## TASK PROMPT
Going line by line through the entries, count those containing "const" and state only the result.
Top of ENTRIES SUPPLIED
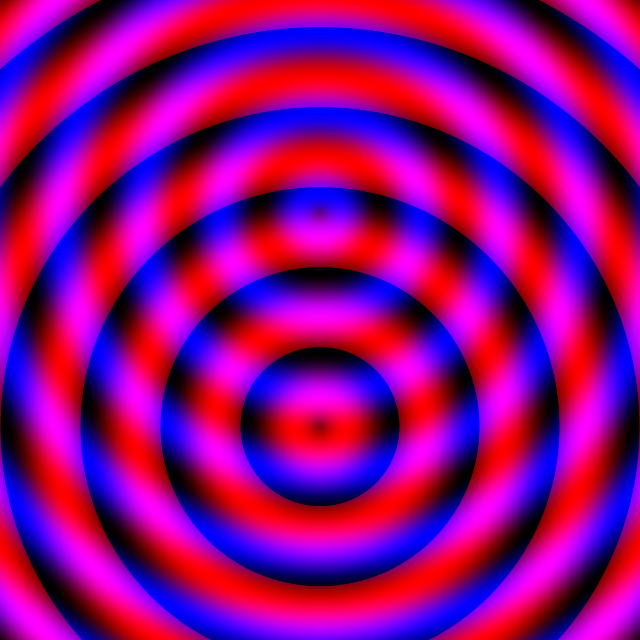
Write a WebGL 2 fragment shader that draws this background.

```glsl
#version 300 es
precision highp float;
// Two overlapping sets of ripples: red rings with crisp seams, and smooth blue rings.
uniform vec2 u_resolution;
out vec4 fragColor;

const float TAU = 6.2831853;
const float RINGS = 8.0;        // rings per canvas height
const float SEAM_PHASE = 5.0;   // short of a full turn, so each ring ends in a seam
const vec2 RED_CENTRE = vec2(0.0, -1.0 / 6.0);
const vec2 BLUE_CENTRE = vec2(0.0, 1.0 / 6.0);

// Sine remapped to 0..1
float wave(float phase) {
    return 0.5 + 0.5 * sin(phase);
}

// Distance from a centre, counted in rings
float ringCoord(vec2 p, vec2 centre, float rings) {
    return length(p - centre) * rings;
}

// Repeated partial wave; its jump is blended over the given width
float seamedWave(float coord, float phaseSpan, float width) {
    float t = fract(coord);
    float seam = smoothstep(1.0 - width, 1.0, t);
    return mix(wave(t * phaseSpan), wave(0.0), seam);
}

void main() {
    // Centred canvas units
    float side = min(u_resolution.x, u_resolution.y);
    vec2 p = (gl_FragCoord.xy - 0.5 * u_resolution) / side;
    float pixelWidth = RINGS / side;

    // One set of ripples per colour channel
    float red = seamedWave(ringCoord(p, RED_CENTRE, RINGS), SEAM_PHASE, pixelWidth);
    float blue = wave(TAU * ringCoord(p, BLUE_CENTRE, RINGS));

    fragColor = vec4(red, 0.0, blue, 1.0);
}
```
Bottom of ENTRIES SUPPLIED
## WRITTEN REPLY
5